Problem requirements =>
The required result is a copy of each line below in which "middle" appears.

(Rendered images with source text)

━━━━━━━━━━━━━━━━

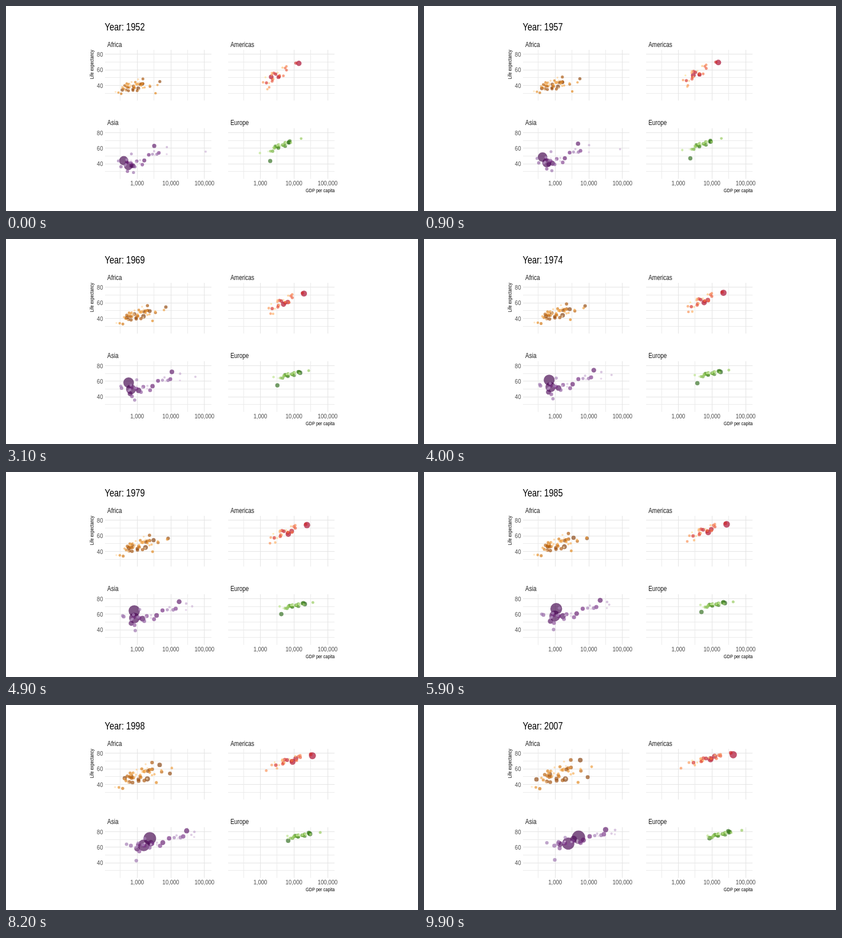
An HTML page with a canvas for the animation above (10000 ms loop, 720x360 px).

```html
<!DOCTYPE html>
<html lang="en">
<head>
<meta charset="utf-8">
<title>Life expectancy and GDP</title>
<style>
  html, body { margin: 0; width: 100%; height: 100%; overflow: hidden; background: #fff; }
  canvas { display: block; }
</style>
</head>
<body>
<canvas id="stage" width="720" height="360"></canvas>
<script>
const ctx = document.getElementById('stage').getContext('2d');
const FRAMES = 100, FRAME_MS = 100, FIRST = 1952, SPAN = 55;
const NARROW = 0.82;   // condensed lettering throughout
const DX = 215.2, DY = 137.6;

const xOf = lg => 229.2 + 58.8 * (lg - 3);
const yOf = life => 139.5 - 1.365 * (life - 40);
const radius = pop => 1.7 + 9.8 * Math.sqrt(pop / 1318);
const mix = (a, b, k) => a + (b - a) * k;

// Smooth curve through a start, middle and end value
const curve = ([a, b, c], k) =>
  a * (1 - k) * (1 - 2 * k) + b * 4 * k * (1 - k) + c * k * (2 * k - 1);

let seed;
const rnd = () => (seed = (seed * 16807) % 2147483647) / 2147483647;
const bell = () => (rnd() + rnd() + rnd() - 1.5) * 2;

// Five-stop colour ramp, dark for the most populous
function ramp(stops, k) {
  const pos = k * (stops.length - 1), i = Math.min(Math.floor(pos), stops.length - 2);
  const part = (hex, c) => parseInt(hex.slice(c * 2, c * 2 + 2), 16);
  const rgb = [0, 1, 2].map(c => Math.round(mix(part(stops[i], c), part(stops[i + 1], c), pos - i)));
  return `rgba(${rgb},0.66)`;
}

// Leading countries: population, then GDP and life expectancy at start, middle and end
const leader = ([pop, ...v]) => ({
  pop,
  gdp: [v[0], v[2], v[4]].map(Math.log10),
  life: [v[1], v[3], v[5]]
});

// The rest scatter around a trend: mean and spread of log GDP, mean life, its slope and noise
function follower(trend, largest) {
  const wealth = bell(), health = bell();
  return {
    pop: largest * rnd() ** 2.5,
    gdp: trend.map(([mean, spread]) => mean + spread * wealth),
    life: trend.map(([, , mean, slope, noise]) => mean + slope * wealth + noise * health)
  };
}

function panel(name, col, row, { stops, growth, count, largest, trend, leaders }) {
  seed = 1000 + 77 * name.length;
  const dots = leaders.map(leader);
  while (dots.length < count) dots.push(follower(trend, largest));
  dots.sort((a, b) => b.pop - a.pop);
  dots.forEach((dot, i) => dot.color = ramp(stops, i / (count - 1)));
  return { name, dx: col * DX, dy: row * DY, growth, dots };
}

const panels = [
  panel('Africa', 0, 0, {
    stops: ['7f3b08', 'b35806', 'e08214', 'fdb863', 'fee0b6'],
    growth: 3.6, count: 52, largest: 42,
    trend: [[2.95, 0.28, 39.5, 1.5, 4], [3.1, 0.34, 49, 4, 4.5], [3.15, 0.4, 55, 5, 6.5]],
    leaders: [
      [135, 1077, 36.3, 1780, 45.2, 2014, 46.9],
      [80, 1419, 41.9, 3100, 54.7, 5581, 71.3],
      [76, 362, 34.1, 567, 44.7, 691, 52.9],
      [64, 781, 39.1, 730, 47.8, 278, 46.5],
      [44, 4725, 45, 8350, 56.8, 9270, 49.3],
      [12, 3521, 30, 2880, 39.7, 4797, 42.7]
    ]
  }),
  panel('Americas', 1, 0, {
    stops: ['a50026', 'd73027', 'f46d43', 'fdae61', 'fee090'],
    growth: 2.4, count: 25, largest: 44,
    trend: [[3.5, 0.2, 53, 4.5, 5.5], [3.75, 0.21, 65, 3.5, 4], [3.88, 0.27, 73, 2.5, 2.2]],
    leaders: [
      [301, 13990, 68.4, 24500, 74, 42952, 78.2],
      [190, 2109, 50.9, 6850, 62.4, 9066, 72.4],
      [109, 3478, 50.8, 8600, 66.2, 11978, 76.2],
      [33, 11367, 68.8, 22500, 75, 36319, 80.7],
      [8.5, 1840, 37.6, 1940, 50.7, 1202, 60.9]
    ]
  }),
  panel('Asia', 0, 1, {
    stops: ['40004b', '762a83', '9970ab', 'c2a5cf', 'e7d4e8'],
    growth: 2.4, count: 33, largest: 120,
    trend: [[3.15, 0.32, 47, 4.5, 5], [3.5, 0.42, 61, 4, 4.5], [3.75, 0.45, 70.5, 4, 3]],
    leaders: [
      [1318, 400, 44, 830, 64.5, 4959, 73],
      [1110, 547, 37.4, 834, 55.3, 2452, 64.7],
      [223, 750, 37.5, 1450, 54.5, 3541, 70.6],
      [150, 684, 37.5, 668, 48.5, 1391, 64],
      [127, 3217, 63, 17900, 76.2, 31656, 82.6],
      [48, 331, 36.3, 400, 57, 944, 62],
      [32, 779, 28.8, 880, 39, 975, 43.8],
      [2.5, 108382, 55.6, 43000, 70.3, 47307, 77.6]
    ]
  }),
  panel('Europe', 1, 1, {
    stops: ['276419', '4d9221', '7fbc41', 'b8e186', 'e6f5d0'],
    growth: 1.4, count: 30, largest: 61,
    trend: [[3.7, 0.22, 65.5, 3.5, 2], [4.1, 0.2, 72.3, 1.5, 1.2], [4.35, 0.23, 77.8, 2, 1.1]],
    leaders: [
      [82, 7144, 67.5, 21200, 73.1, 32170, 79.4],
      [71, 1969, 43.6, 4250, 60.3, 8458, 71.8],
      [61, 7030, 67.4, 19400, 74.4, 30470, 80.7],
      [4, 974, 53.8, 3800, 70.2, 7446, 74.9]
    ]
  })
];

function text(str, x, y, size, { align = 'left', color = '#000', turn = 0 } = {}) {
  ctx.save();
  ctx.translate(x, y);
  ctx.rotate(turn);
  ctx.scale(NARROW, 1);
  ctx.font = `${size}px "Liberation Sans", Arial, sans-serif`;
  ctx.textAlign = align;
  ctx.fillStyle = color;
  ctx.fillText(str, 0, 0);
  ctx.restore();
}

function rule(x0, y0, x1, y1, major) {
  ctx.strokeStyle = major ? '#e4e4e4' : '#ebebeb';
  ctx.beginPath();
  ctx.moveTo(x0, y0);
  ctx.lineTo(x1, y1);
  ctx.stroke();
}

function drawGrid({ name, dx, dy }) {
  const snap = v => Math.floor(v) + 0.5;
  const grey = '#4d4d4d';
  for (let life = 30; life <= 80; life += 10) {
    const y = snap(yOf(life) + dy), major = life % 20 === 0;
    rule(173 + dx, y, 359 + dx, y, major);
    if (major && !dx) text(life, 169.5, yOf(life) + dy + 4, 11.7, { align: 'right', color: grey });
  }
  for (let lg = 2.5; lg <= 5; lg += 0.5) {
    const x = snap(xOf(lg) + dx), major = lg % 1 === 0;
    rule(x, 77 + dy, x, 166 + dy, major);
    if (major && dy)
      text((10 ** lg).toLocaleString('en-US'), xOf(lg) + dx, 314.7, 11.7, { align: 'center', color: grey });
  }
  text(name, 177 + dx, 71.5 + dy, 12.2, { color: '#1a1a1a' });
}

function drawDots({ dx, dy, growth, dots }, k) {
  for (const { pop, gdp, life, color } of dots) {
    ctx.fillStyle = color;
    ctx.beginPath();
    ctx.arc(xOf(curve(gdp, k)) + dx, yOf(curve(life, k)) + dy,
      radius(pop * mix(1 / growth, 1, k)), 0, 2 * Math.PI);
    ctx.fill();
  }
}

function draw(now) {
  const k = Math.floor(now / FRAME_MS) % FRAMES / (FRAMES - 1);
  ctx.fillStyle = '#fff';
  ctx.fillRect(0, 0, 720, 360);
  for (const p of panels) {
    drawGrid(p);
    drawDots(p, k);
  }
  text('Year: ' + Math.round(FIRST + SPAN * k), 172.5, 43, 17.8);
  text('Life expectancy', 153, 77, 9, { align: 'right', turn: -Math.PI / 2 });
  text('GDP per capita', 574.3, 326.5, 9, { align: 'right' });
}

const start = performance.now();
function tick() {
  draw(performance.now() - start);
  requestAnimationFrame(tick);
}
tick();
</script>
</body>
</html>
```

━━━━━━━━━━━━━━━━

Task solution =>
// Smooth curve through a start, middle and end value
// Leading countries: population, then GDP and life expectancy at start, middle and end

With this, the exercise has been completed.